[Stored data entries]
*** Begin section ***

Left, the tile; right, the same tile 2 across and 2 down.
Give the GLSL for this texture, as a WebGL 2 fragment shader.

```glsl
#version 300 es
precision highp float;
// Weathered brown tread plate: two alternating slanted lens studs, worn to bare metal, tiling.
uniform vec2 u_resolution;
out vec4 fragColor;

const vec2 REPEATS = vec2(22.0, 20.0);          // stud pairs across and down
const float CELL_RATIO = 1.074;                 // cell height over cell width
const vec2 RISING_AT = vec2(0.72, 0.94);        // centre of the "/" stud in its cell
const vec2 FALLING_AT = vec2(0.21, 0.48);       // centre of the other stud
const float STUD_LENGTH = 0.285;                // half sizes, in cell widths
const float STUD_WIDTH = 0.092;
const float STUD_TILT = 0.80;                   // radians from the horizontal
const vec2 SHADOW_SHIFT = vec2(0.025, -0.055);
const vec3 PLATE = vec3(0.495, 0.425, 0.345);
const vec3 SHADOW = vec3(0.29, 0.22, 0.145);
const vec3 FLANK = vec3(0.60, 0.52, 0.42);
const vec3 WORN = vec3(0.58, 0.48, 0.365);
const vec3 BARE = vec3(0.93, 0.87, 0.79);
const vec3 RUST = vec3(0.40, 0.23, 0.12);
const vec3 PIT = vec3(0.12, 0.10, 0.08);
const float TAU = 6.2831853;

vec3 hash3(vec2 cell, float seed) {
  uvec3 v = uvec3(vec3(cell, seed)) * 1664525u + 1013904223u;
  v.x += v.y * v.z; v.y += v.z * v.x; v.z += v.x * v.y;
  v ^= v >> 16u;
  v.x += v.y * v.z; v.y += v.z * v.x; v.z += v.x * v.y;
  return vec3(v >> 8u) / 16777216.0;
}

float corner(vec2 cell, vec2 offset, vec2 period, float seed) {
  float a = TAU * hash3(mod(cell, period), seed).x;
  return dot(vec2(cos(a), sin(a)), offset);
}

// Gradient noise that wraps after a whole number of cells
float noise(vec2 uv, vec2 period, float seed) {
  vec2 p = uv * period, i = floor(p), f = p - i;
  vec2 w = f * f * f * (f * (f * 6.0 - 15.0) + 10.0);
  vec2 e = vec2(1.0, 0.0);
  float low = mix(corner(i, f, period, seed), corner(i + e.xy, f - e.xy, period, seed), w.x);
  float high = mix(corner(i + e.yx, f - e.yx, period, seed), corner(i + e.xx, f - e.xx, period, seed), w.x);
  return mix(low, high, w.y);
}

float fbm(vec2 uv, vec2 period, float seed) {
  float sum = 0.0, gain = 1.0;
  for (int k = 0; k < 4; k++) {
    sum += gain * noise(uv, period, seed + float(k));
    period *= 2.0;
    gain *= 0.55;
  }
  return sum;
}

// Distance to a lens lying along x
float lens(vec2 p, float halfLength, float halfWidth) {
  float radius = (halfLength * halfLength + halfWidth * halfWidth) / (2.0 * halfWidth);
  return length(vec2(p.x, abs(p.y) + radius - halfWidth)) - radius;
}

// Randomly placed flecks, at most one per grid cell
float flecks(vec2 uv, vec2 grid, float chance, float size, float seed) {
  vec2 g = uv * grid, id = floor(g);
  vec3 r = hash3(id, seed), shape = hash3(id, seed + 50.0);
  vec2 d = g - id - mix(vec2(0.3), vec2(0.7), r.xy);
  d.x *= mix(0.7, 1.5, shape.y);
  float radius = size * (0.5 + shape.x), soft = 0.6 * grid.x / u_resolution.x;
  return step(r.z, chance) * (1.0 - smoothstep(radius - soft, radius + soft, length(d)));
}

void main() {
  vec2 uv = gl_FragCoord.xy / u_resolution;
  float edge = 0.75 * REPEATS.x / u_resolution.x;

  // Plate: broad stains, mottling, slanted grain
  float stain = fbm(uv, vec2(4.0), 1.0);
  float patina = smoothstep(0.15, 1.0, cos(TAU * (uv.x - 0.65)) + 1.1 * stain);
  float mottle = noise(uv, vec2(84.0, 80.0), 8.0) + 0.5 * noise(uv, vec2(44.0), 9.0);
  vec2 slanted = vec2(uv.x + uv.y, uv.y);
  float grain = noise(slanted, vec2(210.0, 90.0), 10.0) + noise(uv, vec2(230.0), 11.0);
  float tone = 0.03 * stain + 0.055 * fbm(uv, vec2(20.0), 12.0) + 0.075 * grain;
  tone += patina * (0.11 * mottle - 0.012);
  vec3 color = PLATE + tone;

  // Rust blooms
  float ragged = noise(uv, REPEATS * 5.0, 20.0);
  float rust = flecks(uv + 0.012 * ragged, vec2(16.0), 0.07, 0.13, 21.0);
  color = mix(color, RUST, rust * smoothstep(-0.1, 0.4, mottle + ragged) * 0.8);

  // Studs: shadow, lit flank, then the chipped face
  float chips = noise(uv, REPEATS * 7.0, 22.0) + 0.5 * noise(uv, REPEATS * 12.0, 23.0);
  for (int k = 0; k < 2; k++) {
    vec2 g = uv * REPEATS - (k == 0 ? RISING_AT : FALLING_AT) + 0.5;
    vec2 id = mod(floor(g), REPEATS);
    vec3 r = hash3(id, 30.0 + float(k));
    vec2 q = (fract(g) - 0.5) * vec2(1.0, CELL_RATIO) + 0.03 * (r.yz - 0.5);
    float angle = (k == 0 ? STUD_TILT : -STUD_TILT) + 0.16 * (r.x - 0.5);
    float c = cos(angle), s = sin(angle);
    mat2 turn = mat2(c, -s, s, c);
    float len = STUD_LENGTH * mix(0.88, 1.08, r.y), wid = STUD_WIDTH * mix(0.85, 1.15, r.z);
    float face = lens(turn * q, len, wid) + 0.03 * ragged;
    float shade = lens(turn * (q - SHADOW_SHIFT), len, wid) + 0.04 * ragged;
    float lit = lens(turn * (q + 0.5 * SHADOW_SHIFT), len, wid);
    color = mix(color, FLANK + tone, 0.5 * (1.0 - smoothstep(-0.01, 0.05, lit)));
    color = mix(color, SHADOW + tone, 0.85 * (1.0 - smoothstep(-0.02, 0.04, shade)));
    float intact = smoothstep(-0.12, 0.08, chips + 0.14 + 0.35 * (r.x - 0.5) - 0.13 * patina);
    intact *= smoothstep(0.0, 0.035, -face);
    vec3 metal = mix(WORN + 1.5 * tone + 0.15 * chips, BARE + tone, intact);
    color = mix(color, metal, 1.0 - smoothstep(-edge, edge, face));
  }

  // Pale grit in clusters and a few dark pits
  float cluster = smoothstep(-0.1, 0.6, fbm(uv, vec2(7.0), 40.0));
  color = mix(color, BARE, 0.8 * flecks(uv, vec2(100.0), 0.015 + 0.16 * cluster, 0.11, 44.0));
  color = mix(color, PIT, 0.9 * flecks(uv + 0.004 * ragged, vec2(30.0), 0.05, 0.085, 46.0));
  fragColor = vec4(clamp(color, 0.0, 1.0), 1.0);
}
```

*** End section ***

Exercise objective
Search the entries for the word "seed" and gather every line where it appears.

Result for this exercise
vec3 hash3(vec2 cell, float seed) {
  uvec3 v = uvec3(vec3(cell, seed)) * 1664525u + 1013904223u;
float corner(vec2 cell, vec2 offset, vec2 period, float seed) {
  float a = TAU * hash3(mod(cell, period), seed).x;
float noise(vec2 uv, vec2 period, float seed) {
  float low = mix(corner(i, f, period, seed), corner(i + e.xy, f - e.xy, period, seed), w.x);
  float high = mix(corner(i + e.yx, f - e.yx, period, seed), corner(i + e.xx, f - e.xx, period, seed), w.x);
float fbm(vec2 uv, vec2 period, float seed) {
    sum += gain * noise(uv, period, seed + float(k));
float flecks(vec2 uv, vec2 grid, float chance, float size, float seed) {
  vec3 r = hash3(id, seed), shape = hash3(id, seed + 50.0);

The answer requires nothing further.